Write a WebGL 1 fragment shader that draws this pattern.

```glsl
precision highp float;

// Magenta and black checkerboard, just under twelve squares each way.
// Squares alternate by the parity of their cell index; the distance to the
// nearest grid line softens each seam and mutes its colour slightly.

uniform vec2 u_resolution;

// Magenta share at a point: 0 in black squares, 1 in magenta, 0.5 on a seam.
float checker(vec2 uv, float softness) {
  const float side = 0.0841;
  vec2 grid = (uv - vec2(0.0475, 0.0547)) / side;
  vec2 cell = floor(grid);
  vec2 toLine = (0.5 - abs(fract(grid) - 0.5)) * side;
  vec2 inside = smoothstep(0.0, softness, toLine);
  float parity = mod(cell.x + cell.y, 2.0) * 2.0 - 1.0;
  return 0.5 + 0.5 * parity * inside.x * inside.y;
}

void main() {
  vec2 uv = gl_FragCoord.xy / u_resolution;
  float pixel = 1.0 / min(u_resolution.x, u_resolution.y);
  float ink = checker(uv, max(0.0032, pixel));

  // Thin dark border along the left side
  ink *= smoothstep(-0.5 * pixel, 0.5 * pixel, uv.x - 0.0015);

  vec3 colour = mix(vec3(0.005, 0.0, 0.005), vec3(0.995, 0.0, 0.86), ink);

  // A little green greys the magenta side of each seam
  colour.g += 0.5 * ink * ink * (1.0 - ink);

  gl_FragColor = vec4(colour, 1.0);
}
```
----
Within this material, how many lines include the word "float"? State only the number.

* Completed task *
6